+++ Data supplied

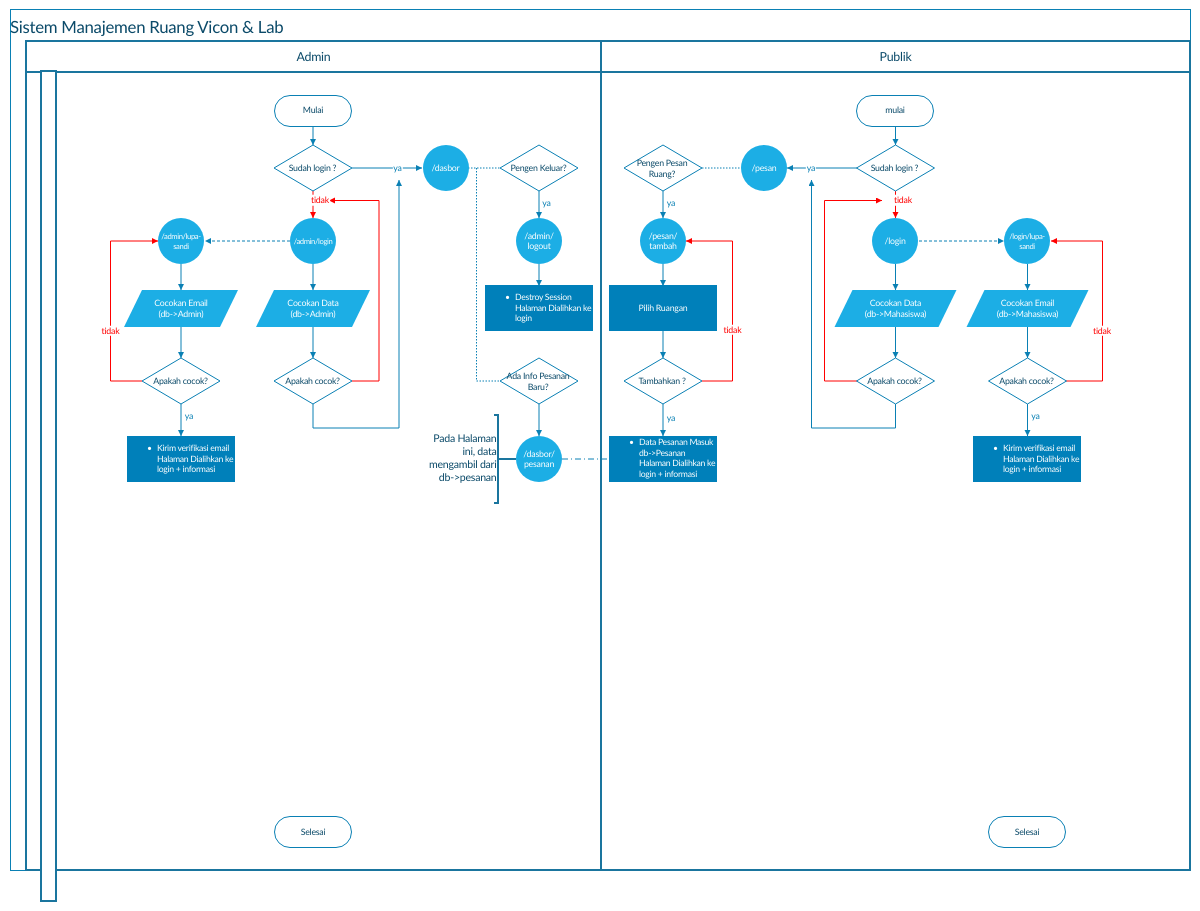
<!DOCTYPE html>
<html lang="id">
<head>
<meta charset="utf-8">
<title>Sistem Manajemen Ruang Vicon &amp; Lab</title>
<style>
:root {
  --frame: #1a759e;
  --line: #0a80b4;
  --text: #0b4a69;
  --page: #1caee5;
  --process: #0080ba;
  --no: #ff0000;
  --paper: #ffffff;
}
* { box-sizing: border-box; margin: 0; padding: 0; }
html, body { width: 1200px; height: 911px; overflow: hidden; background: var(--paper); }
body { position: relative; font: 8.8px/10.5px Lato, Inter, sans-serif; letter-spacing: -0.25px; color: var(--text); text-rendering: geometricPrecision; }

.diagram { position: absolute; left: 10px; top: 9px; width: 1181px; height: 862px; border: 1px solid var(--line); display: flex; flex-direction: column; }
.diagram h1 { height: 30px; font-weight: 400; font-size: 16.8px; line-height: 33px; letter-spacing: -0.27px; margin-left: -1px; white-space: nowrap; }
.lanes { flex: 1; display: flex; margin: 0 -1px -1px 14px; border: 2px solid var(--frame); }
.lane { border-left: 2px solid var(--frame); }
.lane:first-child { border-left: 0; width: 573px; }
.lane:last-child { flex: 1; }
.lane h2 { height: 31px; border-bottom: 2px solid var(--frame); font-weight: 400; font-size: 12.4px; line-height: 29px; text-align: center; }
.phase { position: absolute; left: 40px; top: 70px; width: 17px; height: 832px; border: 2px solid var(--frame); background: var(--paper); }

.connectors { position: absolute; left: 0; top: 0; }
.flow { fill: none; stroke: var(--line); stroke-width: 1; }
.flow .no { stroke: var(--no); }
.arrow { marker-end: url(#tip); }
.no.arrow { marker-end: url(#tip-no); }
.dash { stroke-dasharray: 3 2; }
.dots { stroke-dasharray: 1.5 1.5; }
.dashdot { stroke-dasharray: 6 3 1 3; }
.flow .bracket { stroke: var(--frame); stroke-width: 2; }
.decisions { fill: var(--paper); stroke: var(--line); }
.data { fill: var(--page); }

.node, .label { position: absolute; left: var(--x); top: var(--y); transform: translate(-50%, -50%); text-align: center; white-space: nowrap; }
.node { display: flex; align-items: center; justify-content: center; }
.terminal { width: 78px; height: 32px; border: 1px solid var(--line); border-radius: 16px; }
.page { width: 46px; height: 46px; border-radius: 50%; background: var(--page); color: var(--paper); }
.page.tight { font-size: 7.7px; letter-spacing: -0.4px; }
.io { color: var(--paper); }
.process { width: 108px; height: 46px; background: var(--process); color: var(--paper); }
.process.steps { justify-content: flex-start; padding-left: 30px; text-align: left; font-size: 8.7px; letter-spacing: -0.3px; }
.steps ul { list-style: none; }
.steps li { position: relative; }
.steps li::before { content: "•"; position: absolute; left: -10px; }
.steps.full ul { margin-top: -2px; }
.label { background: var(--paper); color: var(--line); padding: 0 1px; }
.label.no { color: var(--no); }
.note { position: absolute; right: 703.5px; top: 433px; text-align: right; font-size: 10.6px; line-height: 13px; white-space: nowrap; }
</style>
</head>
<body>
<main class="diagram">
  <h1>Sistem Manajemen Ruang Vicon &amp; Lab</h1>
  <div class="lanes">
    <section class="lane"><h2>Admin</h2></section>
    <section class="lane"><h2>Publik</h2></section>
  </div>
</main>
<div class="phase"></div>

<svg class="connectors" width="1200" height="911" viewBox="0 0 1200 911" aria-hidden="true">
  <defs>
    <marker id="tip" markerUnits="userSpaceOnUse" markerWidth="7" markerHeight="7" refX="6" refY="3" orient="auto"><polygon points="0,0 6,3 0,6" fill="#0a80b4"/></marker>
    <marker id="tip-no" markerUnits="userSpaceOnUse" markerWidth="7" markerHeight="7" refX="6" refY="3" orient="auto"><polygon points="0,0 6,3 0,6" fill="#ff0000"/></marker>
    <polygon id="decision" points="0,-23 39,0 0,23 -39,0"/>
    <polygon id="data-admin" points="-39,-18 57,-18 39,19 -57,19"/>
    <polygon id="data-public" points="-43,-18 61,-18 43,19 -61,19"/>
  </defs>

  <g class="flow">
    <!-- Admin: login -->
    <path class="arrow" d="M313 126V145"/>
    <path class="arrow" d="M352 168H422"/>
    <path class="no arrow" d="M313 191V218"/>
    <path class="arrow" d="M313 264V290"/>
    <path class="arrow" d="M313 327V358"/>
    <path class="no arrow" d="M352 381H379V200.500H329"/>
    <path class="arrow" d="M313 404V428H399V180"/>
    <!-- Admin: lupa sandi -->
    <path class="arrow dash" d="M290 241H205"/>
    <path class="arrow" d="M181 264V290"/>
    <path class="arrow" d="M181 327V358"/>
    <path class="no arrow" d="M142 381H110.500V241H158"/>
    <path class="arrow" d="M181 404V436"/>
    <!-- Admin: dasbor -->
    <path class="dots" d="M468 168H500M476.500 168V381H500"/>
    <path class="arrow" d="M539 191V218"/>
    <path class="arrow" d="M539 264V286"/>
    <path class="arrow" d="M539 404V436"/>
    <path class="dashdot" d="M562 459H609"/>
    <path class="bracket" d="M494 415H498V503H494M498 459H516"/>
    <!-- Publik: pesan -->
    <path class="dots" d="M702 168H741"/>
    <path class="arrow" d="M663 191V218"/>
    <path class="arrow" d="M663 264V286"/>
    <path class="arrow" d="M663 331V358"/>
    <path class="no arrow" d="M702 381H732.500V241H686"/>
    <path class="arrow" d="M663 404V436"/>
    <!-- Publik: login -->
    <path class="arrow" d="M895.500 126V145"/>
    <path class="arrow" d="M857 168H787"/>
    <path class="no arrow" d="M895.500 191V218"/>
    <path class="arrow" d="M895.500 264V290"/>
    <path class="arrow" d="M895.500 327V358"/>
    <path class="no arrow" d="M857 381H824.500V200.500H882"/>
    <path class="arrow" d="M895.500 404V428H811.500V180"/>
    <!-- Publik: lupa sandi -->
    <path class="arrow dash" d="M919 241H1004"/>
    <path class="arrow" d="M1027.500 264V290"/>
    <path class="arrow" d="M1027.500 327V358"/>
    <path class="no arrow" d="M1066 381H1102.500V241H1051"/>
    <path class="arrow" d="M1027.500 404V436"/>
  </g>

  <g class="decisions">
    <use href="#decision" x="313" y="168"/>
    <use href="#decision" x="539" y="168"/>
    <use href="#decision" x="663" y="168"/>
    <use href="#decision" x="895.5" y="168"/>
    <use href="#decision" x="181" y="381"/>
    <use href="#decision" x="313" y="381"/>
    <use href="#decision" x="539" y="381"/>
    <use href="#decision" x="663" y="381"/>
    <use href="#decision" x="895.5" y="381"/>
    <use href="#decision" x="1027.5" y="381"/>
  </g>
  <g class="data">
    <use href="#data-admin" x="181" y="308"/>
    <use href="#data-admin" x="313" y="308"/>
    <use href="#data-public" x="895.5" y="308"/>
    <use href="#data-public" x="1027.5" y="308"/>
  </g>
</svg>

<!-- Admin -->
<div class="node terminal" style="--x:313px;--y:110.5px">Mulai</div>
<div class="node" style="--x:312.5px;--y:168px">Sudah login ?</div>
<div class="node page" style="--x:445.5px;--y:168px">/dasbor</div>
<div class="node" style="--x:538.5px;--y:168px">Pengen Keluar?</div>
<div class="node page tight" style="--x:181px;--y:241px">/admin/lupa-<br>sandi</div>
<div class="node page tight" style="--x:313px;--y:241px">/admin/login</div>
<div class="node page" style="--x:539px;--y:241px">/admin/<br>logout</div>
<div class="node io" style="--x:181px;--y:308px">Cocokan Email<br>(db-&gt;Admin)</div>
<div class="node io" style="--x:313px;--y:308px">Cocokan Data<br>(db-&gt;Admin)</div>
<div class="node process steps" style="--x:539px;--y:308px"><ul><li>Destroy Session<br>Halaman Dialihkan ke<br>login</li></ul></div>
<div class="node" style="--x:180.5px;--y:381px">Apakah cocok?</div>
<div class="node" style="--x:312.5px;--y:381px">Apakah cocok?</div>
<div class="node" style="--x:538px;--y:381px">Ada Info Pesanan<br>Baru?</div>
<div class="node process steps" style="--x:181px;--y:459px"><ul><li>Kirim verifikasi email<br>Halaman Dialihkan ke<br>login + informasi</li></ul></div>
<div class="node page" style="--x:539px;--y:459px">/dasbor/<br>pesanan</div>
<p class="note">Pada Halaman<br>ini, data<br>mengambil dari<br>db-&gt;pesanan</p>
<div class="node terminal" style="--x:313px;--y:832px">Selesai</div>

<!-- Publik -->
<div class="node terminal" style="--x:895px;--y:110.5px">mulai</div>
<div class="node" style="--x:662px;--y:168px">Pengen Pesan<br>Ruang?</div>
<div class="node page" style="--x:764px;--y:168px">/pesan</div>
<div class="node" style="--x:894.5px;--y:168px">Sudah login ?</div>
<div class="node page" style="--x:663px;--y:241px">/pesan/<br>tambah</div>
<div class="node page" style="--x:895px;--y:241px">/login</div>
<div class="node page tight" style="--x:1027px;--y:241px">/login/lupa-<br>sandi</div>
<div class="node process" style="--x:663px;--y:308px">Pilih Ruangan</div>
<div class="node io" style="--x:895.5px;--y:308px">Cocokan Data<br>(db-&gt;Mahasiswa)</div>
<div class="node io" style="--x:1027.5px;--y:308px">Cocokan Email<br>(db-&gt;Mahasiswa)</div>
<div class="node" style="--x:662px;--y:381px">Tambahkan ?</div>
<div class="node" style="--x:894.5px;--y:381px">Apakah cocok?</div>
<div class="node" style="--x:1026.5px;--y:381px">Apakah cocok?</div>
<div class="node process steps full" style="--x:663px;--y:459px"><ul><li>Data Pesanan Masuk<br>db-&gt;Pesanan<br>Halaman Dialihkan ke<br>login + informasi</li></ul></div>
<div class="node process steps" style="--x:1027px;--y:459px"><ul><li>Kirim verifikasi email<br>Halaman Dialihkan ke<br>login + informasi</li></ul></div>
<div class="node terminal" style="--x:1027px;--y:832px">Selesai</div>

<!-- Branch labels -->
<span class="label" style="--x:397.5px;--y:167.5px">ya</span>
<span class="label no" style="--x:320px;--y:200px">tidak</span>
<span class="label" style="--x:546.5px;--y:202.5px">ya</span>
<span class="label no" style="--x:110.5px;--y:330.5px">tidak</span>
<span class="label" style="--x:189px;--y:415.5px">ya</span>
<span class="label" style="--x:671px;--y:202.5px">ya</span>
<span class="label" style="--x:811px;--y:167.5px">ya</span>
<span class="label no" style="--x:903px;--y:200px">tidak</span>
<span class="label no" style="--x:732.5px;--y:329.5px">tidak</span>
<span class="label no" style="--x:1102px;--y:330.5px">tidak</span>
<span class="label" style="--x:671px;--y:418px">ya</span>
<span class="label" style="--x:1035.5px;--y:415.5px">ya</span>
</body>
</html>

++++++

**Work required:** Everything from the first line of the records through the line containing "30px; font-weight: 400;" should be reproduced exactly, apart from the pictures.

**Answer section:**
<!DOCTYPE html>
<html lang="id">
<head>
<meta charset="utf-8">
<title>Sistem Manajemen Ruang Vicon &amp; Lab</title>
<style>
:root {
  --frame: #1a759e;
  --line: #0a80b4;
  --text: #0b4a69;
  --page: #1caee5;
  --process: #0080ba;
  --no: #ff0000;
  --paper: #ffffff;
}
* { box-sizing: border-box; margin: 0; padding: 0; }
html, body { width: 1200px; height: 911px; overflow: hidden; background: var(--paper); }
body { position: relative; font: 8.8px/10.5px Lato, Inter, sans-serif; letter-spacing: -0.25px; color: var(--text); text-rendering: geometricPrecision; }

.diagram { position: absolute; left: 10px; top: 9px; width: 1181px; height: 862px; border: 1px solid var(--line); display: flex; flex-direction: column; }
.diagram h1 { height: 30px; font-weight: 400; font-size: 16.8px; line-height: 33px; letter-spacing: -0.27px; margin-left: -1px; white-space: nowrap; }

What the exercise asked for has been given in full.